New Pac-12 Commissioner Larry Scott is doing all he can to get his league the best exposure and money. Scott has floated the idea of playing games on Sunday if the NFL is still in a lockout, and the Sept. 11th game between Utah vs. USC is one of the games that was speculated.
More recently, the league moved the Colorado vs. USC game from Saturday afternoon to a Friday night so that it would be on ESPN2 as well of maybe two games that.
The television deal is where Scott has been working his hardest to get his league an SEC type deal. His first offer to Fox was $300 million per year, and he knew the deal would be rejected. The only reason is was offered was so that Fox would turn down the deal and allow the Pac-12 to negotiate in the open market.
It is being reported by Sports Business Daily that the Pac-12 is expected to sign a 12-year $2.7 billion television deal between Fox and ESPN:
The Pac-10 Conference has agreed to a media rights deal with ESPN and Fox that is worth more than $2.7B over 12 years, according to multiple sources. A formal announcement could come as soon as tomorrow. The deal, which averages out to more than $225M per year, includes football, basketball and Olympic sports rights. It is more than triple the conference's current deals with ESPN and Fox. The conference is holding some rights back that it still hopes to use for a dedicated channel.
As part of its deal, ESPN is picking up football and basketball rights, plus rights to a package of Olympic sports. ESPN has committed to carrying an unknown number of football games in primetime on ABC.

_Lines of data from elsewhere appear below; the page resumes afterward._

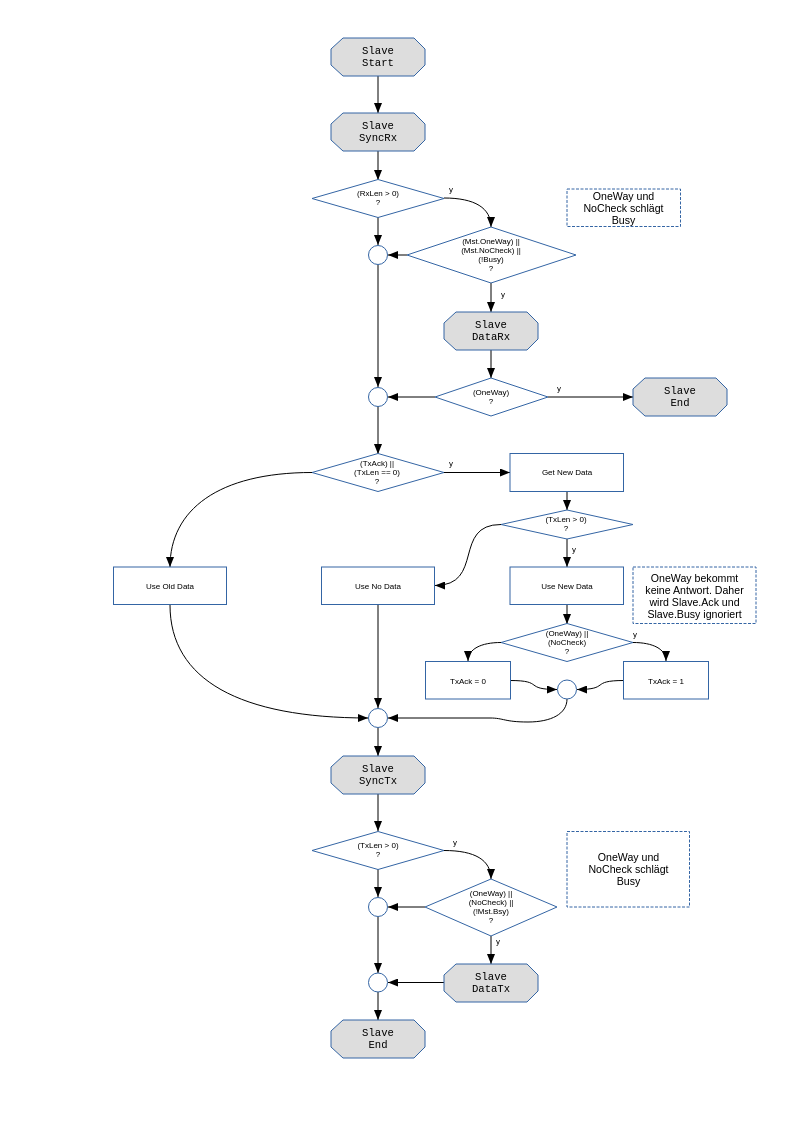
<!DOCTYPE html>
<html lang="de">
<head>
<meta charset="utf-8">
<title>Slave flowchart</title>
<style>
:root {
  --paper: #ffffff;
  --ink: #000000;
  --outline: #3465a4;
  --terminal: #dddddd;
}
* { box-sizing: border-box; }
html, body { margin: 0; overflow: hidden; background: var(--paper); }
.flowchart {
  position: relative;
  width: 794px;
  height: 1123px;
  overflow: hidden;
  background: var(--paper);
  color: var(--ink);
  font-family: "Liberation Sans", Arial, sans-serif;
}
.drawing { position: absolute; left: 0; top: 0; display: block; }
.shapes { fill: var(--paper); stroke: var(--outline); stroke-width: 1; }
.terminals { fill: var(--terminal); }
.notes { fill: none; stroke-dasharray: 3 1.5; }
.connectors { fill: none; stroke: var(--ink); stroke-width: 1; }
.connectors path { marker-end: url(#arrowhead); }
.label {
  position: absolute;
  left: var(--x);
  top: var(--y);
  width: var(--w);
  height: var(--h);
  display: flex;
  align-items: center;
  justify-content: center;
  text-align: center;
  white-space: nowrap;
  font-size: 8px;
  line-height: 9px;
}
.terminal {
  --w: 94px;
  --h: 38px;
  font-family: "Liberation Mono", monospace;
  font-size: 10.6px;
  line-height: 12px;
}
.decision { --w: 132px; --h: 38px; }
.process { --w: 114px; --h: 38px; }
.note { font-size: 10.6px; line-height: 12px; }
.yes { --w: 10px; --h: 10px; }
</style>
</head>
<body>
<main class="flowchart">
  <svg class="drawing" width="794" height="1123" viewBox="0 0 794 1123" aria-hidden="true">
    <defs>
      <marker id="arrowhead" markerUnits="userSpaceOnUse" markerWidth="10" markerHeight="8" refX="10" refY="4" orient="auto">
        <polygon points="0,0 10,4 0,8" fill="black"/>
      </marker>
      <polygon id="octagon" points="12,0 83,0 94,11 94,27 83,38 12,38 0,27 0,11"/>
      <polygon id="diamond" points="66,0 132,19 66,38 0,19"/>
      <circle id="junction" r="9.5"/>
    </defs>

    <g class="connectors">
      <path d="M378 76V113"/>
      <path d="M378 151V180"/>
      <path d="M378 217V245"/>
      <path d="M444 198C475 198 491 208 491 227"/>
      <path d="M407 255H388"/>
      <path d="M491 283V312"/>
      <path d="M491 350V378"/>
      <path d="M435 397H388"/>
      <path d="M548 397H633"/>
      <path d="M378 265V387"/>
      <path d="M378 406V454"/>
      <path d="M444 472.5H510"/>
      <path d="M312 472.5C218 472.5 170 510 170 567"/>
      <path d="M567 491V510"/>
      <path d="M567 539V567"/>
      <path d="M501 524.5C452 524.5 485 585.5 435 585.5"/>
      <path d="M567 605V624"/>
      <path d="M501 642.5C481 642.5 468 649 468 661"/>
      <path d="M633 642.5C653 642.5 666 649 666 661"/>
      <path d="M510 680.5C545 680.5 523 689.5 557 689.5"/>
      <path d="M624 680.5C589 680.5 611 689.5 577 689.5"/>
      <path d="M567 699C567 714 551 722 528 722C504 722 504 718 490 718H388"/>
      <path d="M170 605C170 680 240 718 368 718"/>
      <path d="M378 605V708"/>
      <path d="M378 728V756"/>
      <path d="M378 794V831"/>
      <path d="M378 869V897"/>
      <path d="M444 850.5C475 850.5 491 860 491 879"/>
      <path d="M425 907H388"/>
      <path d="M491 936V964"/>
      <path d="M378 917V973"/>
      <path d="M444 982.5H388"/>
      <path d="M378 992V1020"/>
    </g>

    <g class="shapes">
      <g class="terminals">
        <use href="#octagon" x="331" y="38"/>
        <use href="#octagon" x="331" y="113"/>
        <use href="#octagon" x="444" y="312"/>
        <use href="#octagon" x="633" y="378"/>
        <use href="#octagon" x="331" y="756"/>
        <use href="#octagon" x="444" y="964"/>
        <use href="#octagon" x="331" y="1020"/>
      </g>
      <g class="decisions">
        <use href="#diamond" x="312" y="179.5"/>
        <polygon points="491,227 576,255 491,283 407,255"/>
        <polygon points="491,378 548,397 491,416 435,397"/>
        <use href="#diamond" x="312" y="453.5"/>
        <polygon points="567,510 633,524.5 567,539 501,524.5"/>
        <use href="#diamond" x="501" y="623.5"/>
        <use href="#diamond" x="312" y="831.5"/>
        <polygon points="491,879 557,907 491,936 425,907"/>
      </g>
      <g class="processes">
        <rect x="510" y="453.5" width="113.5" height="38"/>
        <rect x="113.5" y="567" width="113" height="37.5"/>
        <rect x="321.5" y="567" width="113" height="37.5"/>
        <rect x="510" y="567" width="113.5" height="37.5"/>
        <rect x="425.5" y="661.5" width="85" height="37.5"/>
        <rect x="623.5" y="661.5" width="85" height="37.5"/>
      </g>
      <g class="junctions">
        <use href="#junction" x="378" y="255"/>
        <use href="#junction" x="378" y="397"/>
        <use href="#junction" x="567" y="689.5"/>
        <use href="#junction" x="378" y="718"/>
        <use href="#junction" x="378" y="907"/>
        <use href="#junction" x="378" y="982.5"/>
      </g>
      <g class="notes">
        <rect x="567" y="189" width="113.5" height="37.5"/>
        <rect x="633" y="567" width="123" height="56.5"/>
        <rect x="567" y="831.5" width="122.5" height="75.5"/>
      </g>
    </g>
  </svg>

  <div class="label terminal" style="--x:331px;--y:38px">Slave<br>Start</div>
  <div class="label terminal" style="--x:331px;--y:113px">Slave<br>SyncRx</div>
  <div class="label decision" style="--x:312px;--y:179px">(RxLen &gt; 0)<br>?</div>
  <div class="label yes" style="--x:446px;--y:184px">y</div>
  <div class="label note" style="--x:567px;--y:189px;--w:113px;--h:38px">OneWay und<br>NoCheck schlägt<br>Busy</div>
  <div class="label decision" style="--x:425px;--y:236px">(Mst.OneWay) ||<br>(Mst.NoCheck) ||<br>(!Busy)<br>?</div>
  <div class="label yes" style="--x:498px;--y:289px">y</div>
  <div class="label terminal" style="--x:444px;--y:312px">Slave<br>DataRx</div>
  <div class="label decision" style="--x:425px;--y:378px">(OneWay)<br>?</div>
  <div class="label yes" style="--x:554px;--y:383px">y</div>
  <div class="label terminal" style="--x:633px;--y:378px">Slave<br>End</div>

  <div class="label decision" style="--x:311px;--y:453px">(TxAck) ||<br>(TxLen == 0)<br>?</div>
  <div class="label yes" style="--x:446px;--y:458px">y</div>
  <div class="label process" style="--x:510px;--y:453px">Get New Data</div>
  <div class="label decision" style="--x:500px;--y:505px">(TxLen &gt; 0)<br>?</div>
  <div class="label yes" style="--x:569px;--y:544px">y</div>
  <div class="label process" style="--x:113px;--y:567px">Use Old Data</div>
  <div class="label process" style="--x:321px;--y:567px">Use No Data</div>
  <div class="label process" style="--x:510px;--y:567px">Use New Data</div>
  <div class="label note" style="--x:633px;--y:567px;--w:123px;--h:57px">OneWay bekommt<br>keine Antwort. Daher<br>wird Slave.Ack und<br>Slave.Busy ignoriert</div>
  <div class="label decision" style="--x:501px;--y:623px">(OneWay) ||<br>(NoCheck)<br>?</div>
  <div class="label yes" style="--x:630px;--y:629px">y</div>
  <div class="label process" style="--x:411px;--y:662px">TxAck = 0</div>
  <div class="label process" style="--x:609px;--y:662px">TxAck = 1</div>

  <div class="label terminal" style="--x:331px;--y:756px">Slave<br>SyncTx</div>
  <div class="label decision" style="--x:312px;--y:831px">(TxLen &gt; 0)<br>?</div>
  <div class="label yes" style="--x:450px;--y:837px">y</div>
  <div class="label note" style="--x:567px;--y:831px;--w:123px;--h:76px">OneWay und<br>NoCheck schlägt<br>Busy</div>
  <div class="label decision" style="--x:425px;--y:888px">(OneWay) ||<br>(NoCheck) ||<br>(!Mst.Bsy)<br>?</div>
  <div class="label yes" style="--x:493px;--y:936px">y</div>
  <div class="label terminal" style="--x:444px;--y:964px">Slave<br>DataTx</div>
  <div class="label terminal" style="--x:331px;--y:1020px">Slave<br>End</div>
</main>
</body>
</html>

Fox picked up football and basketball rights. It will carry football games on its Fox broadcast channel in primetime and on FX. It will carry basketball games on FSN. ESPN and Fox will rotate coverage of the Pac-10's basketball tournament and football championship game. The conference becomes the Pac-12 on July 1 when Colorado and Utah enter the conference.
This comes out to be $18.75 million per team, but that number will actually be slightly higher since Utah does not get a full share until the 2014-2015 academic year. That $18.75 million number is actually higher per team then the mega-deal the SEC signed between ESPN and CBS back in 2009 -- currently the SEC schools make $18.3 million per school, per year. However, Jon Wilner of the San Jose Mercury News is reporting that the $225 million per year figure is low and the deal could actually be at $250 million per year and approximately $3 billion in total.

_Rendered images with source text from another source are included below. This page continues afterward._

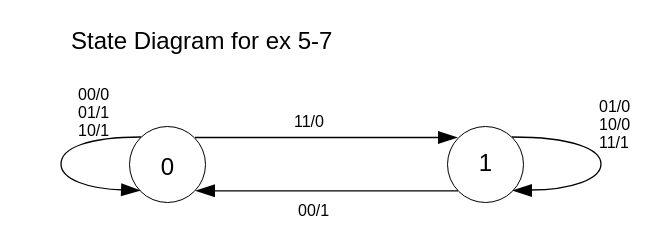
<!DOCTYPE html>
<html lang="en">
<head>
<meta charset="utf-8">
<title>State Diagram for ex 5-7</title>
<style>
  :root { --paper: #fff; --ink: #000; }
  * { box-sizing: border-box; margin: 0; padding: 0; }
  html, body { width: 665px; height: 247px; overflow: hidden; background: var(--paper); }
  .diagram {
    position: relative; width: 665px; height: 247px; overflow: hidden;
    color: var(--ink); font-family: "Liberation Sans", Arial, sans-serif;
  }
  .title { position: absolute; left: 71px; top: 27px; font-size: 24px; line-height: 28px; font-weight: 400; white-space: nowrap; }
  .transitions { position: absolute; inset: 0; }
  .edge { fill: none; stroke: var(--ink); stroke-width: 1.3; }
  .arrowhead { fill: var(--ink); }
  .state {
    position: absolute; top: 126px; width: 77px; height: 77px;
    display: flex; align-items: center; justify-content: center;
    border: 1.3px solid var(--ink); border-radius: 50%; background: var(--paper);
    font-size: 24px; line-height: 28px;
  }
  .state-0 { left: 129px; padding-top: 4px; }
  .state-1 { left: 447px; padding-bottom: 4px; }
  .label { position: absolute; font-size: 16px; line-height: 18px; white-space: nowrap; list-style: none; }
  .loop-0 { left: 78px; top: 86px; }
  .loop-1 { left: 599px; top: 98px; }
  .zero-to-one { left: 294px; top: 113px; }
  .one-to-zero { left: 298px; top: 202px; }
</style>
</head>
<body>
<main class="diagram">
  <h1 class="title">State Diagram for ex 5-7</h1>

  <div class="state state-0">0</div>
  <div class="state state-1">1</div>

  <svg class="transitions" width="665" height="247" viewBox="0 0 665 247" aria-hidden="true">
    <defs>
      <polygon id="arrowhead" class="arrowhead" points="0,0 -20,-6.5 -20,6.5"/>
    </defs>
    <path class="edge" d="M141 137C88 137 61 148 61 164C61 179 87 189 124 190"/>
    <path class="edge" d="M512 137C572 137 601 149 601 164C601 179 572 190 530 190"/>
    <line class="edge" x1="195" y1="137.5" x2="442" y2="137.5"/>
    <line class="edge" x1="458" y1="190.8" x2="212" y2="190.8"/>
    <use href="#arrowhead" transform="translate(141 190.5) rotate(2)"/>
    <use href="#arrowhead" transform="translate(512 190.5) rotate(180)"/>
    <use href="#arrowhead" transform="translate(458 137.5)"/>
    <use href="#arrowhead" transform="translate(195 190.8) rotate(180)"/>
  </svg>

  <ul class="label loop-0"><li>00/0</li><li>01/1</li><li>10/1</li></ul>
  <ul class="label loop-1"><li>01/0</li><li>10/0</li><li>11/1</li></ul>
  <p class="label zero-to-one">11/0</p>
  <p class="label one-to-zero">00/1</p>
</main>
</body>
</html>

That number does not include the plan for a Pac-12 channel, so that number will only go higher. The New York Times spoke with Larry Scott and the Pac-12 network will have full ownership of the channel:
The Pac-10's new channel will carry at least 350 sports events. The conference is also creating a digital channel, like ESPN3, to carry at least 500 events annually, and a properties division to handle sponsorships.
Larry Scott is going to live up to his promise of giving the Pac-12 the richest television deal in college sports. This television deal will go into effect starting for the 2012-2013 academic year. Also Scott is expected to address the media tomorrow on this television deal.